*** Dataset ***

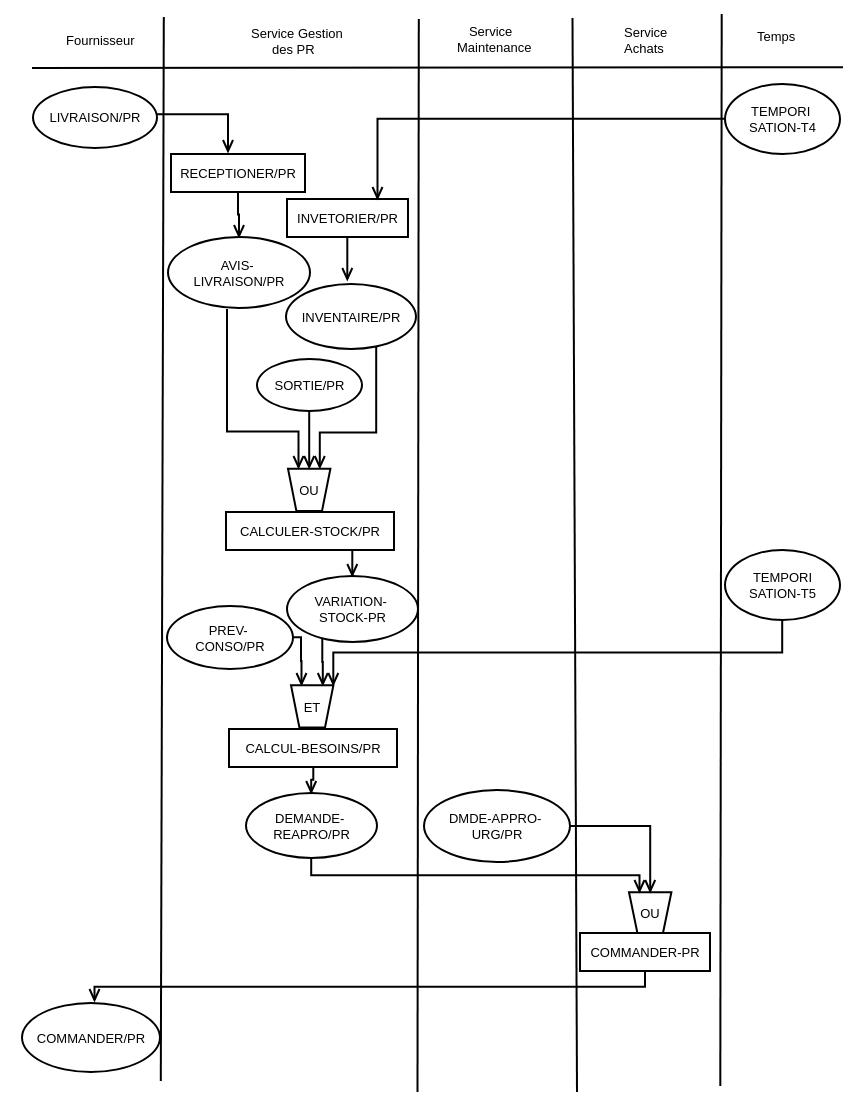
<!DOCTYPE html>
<html lang="fr">
<head>
<meta charset="utf-8">
<title>Gestion des PR</title>
<style>
:root { --ink: #000; --paper: #fff; }
* { box-sizing: border-box; margin: 0; }
body { width: 864px; height: 1104px; overflow: hidden; background: var(--paper); }
.diagram {
  position: relative; width: 864px; height: 1104px; overflow: hidden;
  color: var(--ink); font: 13px/16px "Liberation Sans", Arial, sans-serif;
}
.lanes { display: grid; grid-template-columns: 164px 255px 154px 149px 142px; height: 68px; }
.lanes h2 { font: inherit; white-space: pre; width: max-content; text-align: center; }
.lanes .supplier { padding: 33px 0 0 66px; }
.lanes .parts { padding: 26px 0 0 87px; }
.lanes .maintenance { padding: 24px 0 0 38px; }
.lanes .purchasing { padding: 25px 0 0 51px; text-align: left; }
.lanes .time { padding: 29px 0 0 35px; }
.links { position: absolute; left: 0; top: 0; }
.links * { fill: none; stroke: var(--ink); stroke-width: 2; }
.flows path { marker-end: url(#arrow); }
.event, .operation, .gate {
  position: absolute; display: flex; align-items: center; justify-content: center;
  padding-top: 2px; text-align: center; white-space: pre;
}
.event, .operation { border: 2px solid var(--ink); }
.event { border-radius: 50%; }
.operation { height: 40px; }
.gate { width: 42px; height: 42px; }
</style>
</head>
<body>
<main class="diagram">
  <header class="lanes">
    <h2 class="supplier">Fournisseur</h2>
    <h2 class="parts">Service Gestion<br>des PR&nbsp;&nbsp;</h2>
    <h2 class="maintenance">Service&nbsp;&nbsp;<br>Maintenance</h2>
    <h2 class="purchasing">Service<br>Achats</h2>
    <h2 class="time">Temps</h2>
  </header>

  <svg class="links" width="864" height="1104" viewBox="0 0 864 1104" aria-hidden="true">
    <defs>
      <marker id="arrow" markerUnits="userSpaceOnUse" markerWidth="14" markerHeight="14" refX="5" refY="11" overflow="visible">
        <path d="M0 0L5 11L10 0"/>
      </marker>
    </defs>
    <g class="lane-lines">
      <line x1="32" y1="68" x2="843" y2="67.3"/>
      <line x1="163.8" y1="17" x2="160.8" y2="1081"/>
      <line x1="418.8" y1="19" x2="417.5" y2="1092"/>
      <line x1="572.5" y1="18" x2="577" y2="1092"/>
      <line x1="721.7" y1="14" x2="720.3" y2="1086"/>
    </g>
    <g class="flows">
      <path d="M157 114.3H228V151"/>
      <path d="M725 118.8H377.5V198"/>
      <path d="M238 192V214.5H239V236"/>
      <path d="M347.3 237V279"/>
      <path d="M227 309V431.5H298.5V467"/>
      <path d="M309.2 411V467"/>
      <path d="M376.2 347V432.5H319.8V467"/>
      <path d="M352.3 550V575"/>
      <path d="M293 637.3H301V661H301.5V684"/>
      <path d="M322.3 639V662H322.8V684"/>
      <path d="M782.2 620V652.5H333.3V684"/>
      <path d="M313.3 767V779.8H311.2V792"/>
      <path d="M311.2 858V875.3H639.5V891"/>
      <path d="M570 826H650.2V891"/>
      <path d="M645 971V986.8H94.5V1000"/>
    </g>
    <g class="gate-shapes">
      <polygon points="288,468.8 330.4,468.8 322,511 296.4,511"/>
      <polygon points="291,685.3 333.4,685.3 325,727.5 299.4,727.5"/>
      <polygon points="629,892.3 671.4,892.3 663,933 637.4,933"/>
    </g>
  </svg>

  <div class="event" style="left:32px;top:85.5px;width:126px;height:63px">LIVRAISON/PR</div>
  <div class="event" style="left:724px;top:83px;width:117px;height:72px">TEMPORI&nbsp;<br>SATION-T4</div>
  <div class="operation" style="left:170px;top:153px;width:136px">RECEPTIONER/PR</div>
  <div class="operation" style="left:286px;top:198px;width:123px">INVETORIER/PR</div>
  <div class="event" style="left:167px;top:236px;width:144px;height:73px">AVIS-&nbsp;<br>LIVRAISON/PR</div>
  <div class="event" style="left:285px;top:283px;width:132px;height:67px">INVENTAIRE/PR</div>
  <div class="event" style="left:256px;top:358px;width:107px;height:54px">SORTIE/PR</div>
  <div class="gate" style="left:288px;top:469px">OU</div>
  <div class="operation" style="left:225px;top:511px;width:170px">CALCULER-STOCK/PR</div>
  <div class="event" style="left:286px;top:575px;width:133px;height:68px">VARIATION-&nbsp;<br>STOCK-PR</div>
  <div class="event" style="left:166px;top:605px;width:128px;height:65px">PREV-&nbsp;<br>CONSO/PR</div>
  <div class="event" style="left:724px;top:549px;width:117px;height:72px">TEMPORI<br>SATION-T5</div>
  <div class="gate" style="left:291px;top:686px">ET</div>
  <div class="operation" style="left:228px;top:727.5px;width:170px">CALCUL-BESOINS/PR</div>
  <div class="event" style="left:245px;top:792px;width:133px;height:67px">DEMANDE-&nbsp;<br>REAPRO/PR</div>
  <div class="event" style="left:423px;top:789px;width:148px;height:74px">DMDE-APPRO-&nbsp;<br>URG/PR</div>
  <div class="gate" style="left:629px;top:892px">OU</div>
  <div class="operation" style="left:579px;top:932px;width:132px">COMMANDER-PR</div>
  <div class="event" style="left:21px;top:1002px;width:140px;height:71px">COMMANDER/PR</div>
</main>
</body>
</html>
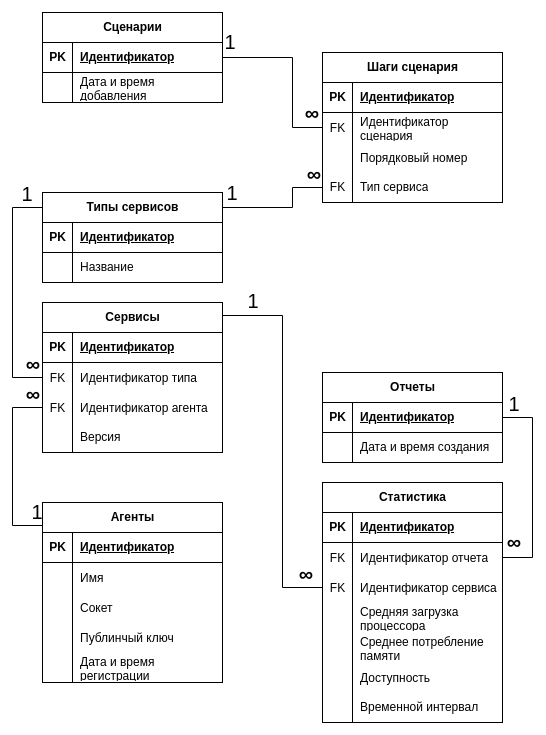
<!DOCTYPE html>
<html lang="ru">
<head>
<meta charset="utf-8">
<title>Схема базы данных</title>
<style>
:root { --ink: #000; --paper: #fff; }
* { box-sizing: border-box; margin: 0; padding: 0; }
html, body { width: 546px; height: 735px; overflow: hidden; background: var(--paper); }
.diagram { position: relative; width: 546px; height: 735px; overflow: hidden; color: var(--ink); font: 12px/14.4px "Liberation Sans", Arial, sans-serif; }
.links { position: absolute; left: 0; top: 0; fill: none; stroke: var(--ink); stroke-width: 1; }
.entity { position: absolute; left: var(--x); top: var(--y); width: 181px; border: 1px solid var(--ink); background: var(--paper); }
.entity h2 { height: 30px; border-bottom: 1px solid var(--ink); font-size: 12px; line-height: 29px; text-align: center; }
.field { display: flex; height: 30px; }
.field:last-child { height: 29px; }
.field.primary { border-bottom: 1px solid var(--ink); font-weight: bold; }
.field.primary .name span { text-decoration: underline; }
.key { flex: 0 0 30px; display: flex; align-items: center; justify-content: center; border-right: 1px solid var(--ink); }
.name { flex: 1; display: flex; align-items: center; padding-left: 7px; white-space: nowrap; }
.name span { max-height: 26px; overflow: hidden; }
.mark { position: absolute; left: var(--x); top: var(--y); width: 24px; margin: -12px 0 0 -12px; font-size: 20px; line-height: 24px; text-align: center; }
.many { margin-top: -13px; font-weight: bold; }
</style>
</head>
<body>
<main class="diagram">
  <svg class="links" width="546" height="735" viewBox="0 0 546 735" aria-hidden="true">
    <g transform="translate(.5 .5)">
      <path d="M222 57H292V127H322"/>
      <path d="M222 207H292V187H322"/>
      <path d="M42 207H12V377H42"/>
      <path d="M42 407H12V525H42V530"/>
      <path d="M222 315H282V587H322"/>
      <path d="M502 417H532V557H502"/>
    </g>
  </svg>

  <section class="entity" style="--x:42px;--y:12px">
    <h2>Сценарии</h2>
    <div class="field primary"><div class="key">PK</div><div class="name"><span>Идентификатор</span></div></div>
    <div class="field"><div class="key"></div><div class="name"><span>Дата и время<br>добавления</span></div></div>
  </section>

  <section class="entity" style="--x:322px;--y:52px">
    <h2>Шаги сценария</h2>
    <div class="field primary"><div class="key">PK</div><div class="name"><span>Идентификатор</span></div></div>
    <div class="field"><div class="key">FK</div><div class="name"><span>Идентификатор<br>сценария</span></div></div>
    <div class="field"><div class="key"></div><div class="name"><span>Порядковый номер</span></div></div>
    <div class="field"><div class="key">FK</div><div class="name"><span>Тип сервиса</span></div></div>
  </section>

  <section class="entity" style="--x:42px;--y:192px">
    <h2>Типы сервисов</h2>
    <div class="field primary"><div class="key">PK</div><div class="name"><span>Идентификатор</span></div></div>
    <div class="field"><div class="key"></div><div class="name"><span>Название</span></div></div>
  </section>

  <section class="entity" style="--x:42px;--y:302px">
    <h2>Сервисы</h2>
    <div class="field primary"><div class="key">PK</div><div class="name"><span>Идентификатор</span></div></div>
    <div class="field"><div class="key">FK</div><div class="name"><span>Идентификатор типа</span></div></div>
    <div class="field"><div class="key">FK</div><div class="name"><span>Идентификатор агента</span></div></div>
    <div class="field"><div class="key"></div><div class="name"><span>Версия</span></div></div>
  </section>

  <section class="entity" style="--x:42px;--y:502px">
    <h2>Агенты</h2>
    <div class="field primary"><div class="key">PK</div><div class="name"><span>Идентификатор</span></div></div>
    <div class="field"><div class="key"></div><div class="name"><span>Имя</span></div></div>
    <div class="field"><div class="key"></div><div class="name"><span>Сокет</span></div></div>
    <div class="field"><div class="key"></div><div class="name"><span>Публинчый ключ</span></div></div>
    <div class="field"><div class="key"></div><div class="name"><span>Дата и время<br>регистрации</span></div></div>
  </section>

  <section class="entity" style="--x:322px;--y:372px">
    <h2>Отчеты</h2>
    <div class="field primary"><div class="key">PK</div><div class="name"><span>Идентификатор</span></div></div>
    <div class="field"><div class="key"></div><div class="name"><span>Дата и время создания</span></div></div>
  </section>

  <section class="entity" style="--x:322px;--y:482px">
    <h2>Статистика</h2>
    <div class="field primary"><div class="key">PK</div><div class="name"><span>Идентификатор</span></div></div>
    <div class="field"><div class="key">FK</div><div class="name"><span>Идентификатор отчета</span></div></div>
    <div class="field"><div class="key">FK</div><div class="name"><span>Идентификатор сервиса</span></div></div>
    <div class="field"><div class="key"></div><div class="name"><span>Средняя загрузка<br>процессора</span></div></div>
    <div class="field"><div class="key"></div><div class="name"><span>Среднее потребление<br>памяти</span></div></div>
    <div class="field"><div class="key"></div><div class="name"><span>Доступность</span></div></div>
    <div class="field"><div class="key"></div><div class="name"><span>Временной интервал</span></div></div>
  </section>

  <span class="mark" style="--x:230px;--y:42px">1</span>
  <span class="mark many" style="--x:312px;--y:114px">∞</span>
  <span class="mark" style="--x:232px;--y:193px">1</span>
  <span class="mark many" style="--x:314px;--y:175px">∞</span>
  <span class="mark" style="--x:27px;--y:194px">1</span>
  <span class="mark many" style="--x:33px;--y:365px">∞</span>
  <span class="mark many" style="--x:33px;--y:395px">∞</span>
  <span class="mark" style="--x:37px;--y:512px">1</span>
  <span class="mark" style="--x:253px;--y:301px">1</span>
  <span class="mark many" style="--x:306px;--y:575px">∞</span>
  <span class="mark" style="--x:514px;--y:404px">1</span>
  <span class="mark many" style="--x:514px;--y:543px">∞</span>
</main>
</body>
</html>
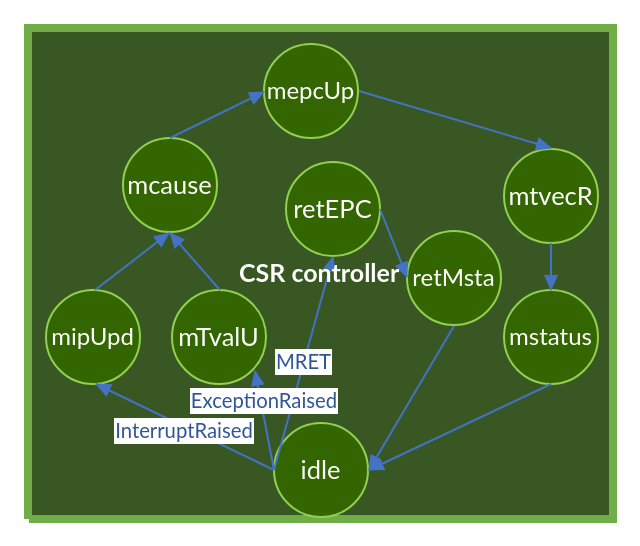
<!DOCTYPE html>
<html lang="en">
<head>
<meta charset="utf-8">
<title>CSR controller state diagram</title>
<style>
:root {
  --page: #ffffff;
  --panel: #385723;
  --frame: #70ad47;
  --state: #336600;
  --state-line: #92d050;
  --edge: #4472c4;
  --label: #2f5597;
  --text: #ffffff;
}
* { box-sizing: border-box; margin: 0; }
html, body { width: 640px; height: 546px; overflow: hidden; background: var(--page); }
body { font-family: Lato, "Open Sans", sans-serif; }
.diagram { position: relative; width: 640px; height: 546px; overflow: hidden; }
.panel {
  position: absolute; left: 24px; top: 24px; width: 593px; height: 499px;
  background: var(--panel); border: 8px solid var(--frame);
  clip-path: polygon(0 0, 100% 0, 100% 100%, 5px 100%, 5px 495px, 0 495px);
}
.title {
  position: absolute; left: 239px; top: 257px;
  font-size: 25px; line-height: 31px; font-weight: 700; color: var(--text);
  white-space: nowrap;
}
.state {
  position: absolute; left: var(--x); top: var(--y); width: 96px; height: 96px;
  margin: -48px 0 0 -48px; padding: 0 1px 2px 0;
  display: flex; align-items: center; justify-content: center;
  background: var(--state); border: 2px solid var(--state-line); border-radius: 50%;
  font-size: 25.5px; line-height: 34px; color: var(--text); white-space: nowrap;
}
.state.long { font-size: 24px; }
.edges { position: absolute; left: 0; top: 0; }
.edges path { fill: none; stroke: var(--edge); stroke-width: 2; marker-end: url(#arrowhead); }
.arrow { fill: var(--edge); }
.label {
  position: absolute; height: 26px; background: var(--page); color: var(--label);
  font-size: 20.3px; line-height: 25px; text-align: center; white-space: nowrap;
}
.interrupt { left: 114px; top: 418px; width: 140px; }
.exception { left: 190px; top: 388px; width: 148px; }
.mret { left: 275px; top: 349px; width: 57px; }
</style>
</head>
<body>
<main class="diagram">
  <div class="panel"></div>

  <div class="state long" style="--x:311px;--y:91px">mepcUp</div>
  <div class="state" style="--x:170px;--y:185px">mcause</div>
  <div class="state" style="--x:333px;--y:209px">retEPC</div>
  <div class="state" style="--x:551px;--y:196px">mtvecR</div>
  <div class="state long" style="--x:454px;--y:278px">retMsta</div>
  <div class="state long" style="--x:93px;--y:337px">mipUpd</div>
  <div class="state" style="--x:219px;--y:337px">mTvalU</div>
  <div class="state long" style="--x:551px;--y:337px">mstatus</div>
  <div class="state" style="--x:321px;--y:470px">idle</div>

  <svg class="edges" width="640" height="546" viewBox="0 0 640 546" aria-hidden="true">
    <defs>
      <marker id="arrowhead" markerUnits="userSpaceOnUse" markerWidth="16" markerHeight="14" refX="15" refY="7" orient="auto">
        <polygon class="arrow" points="0,0 16,7 0,14"/>
      </marker>
    </defs>
    <path d="M274 470L96 384"/>
    <path d="M274 470L255 371"/>
    <path d="M274 470L333 257"/>
    <path d="M95 290L169 233"/>
    <path d="M220 290L170 233"/>
    <path d="M170 138L264 92"/>
    <path d="M359 91L551 148"/>
    <path d="M551 243V290"/>
    <path d="M551 384L369 470"/>
    <path d="M380 209L407 277"/>
    <path d="M454 326L369 470"/>
  </svg>

  <h1 class="title">CSR controller</h1>
  <div class="label interrupt">InterruptRaised</div>
  <div class="label exception">ExceptionRaised</div>
  <div class="label mret">MRET</div>
</main>
</body>
</html>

*** End of Dataset ***

• **Try it**
When a line in the records above holds "long", that line is to be reported.

• **Answer area**
.state.long { font-size: 24px; }
  <div class="state long" style="--x:311px;--y:91px">mepcUp</div>
  <div class="state long" style="--x:454px;--y:278px">retMsta</div>
  <div class="state long" style="--x:93px;--y:337px">mipUpd</div>
  <div class="state long" style="--x:551px;--y:337px">mstatus</div>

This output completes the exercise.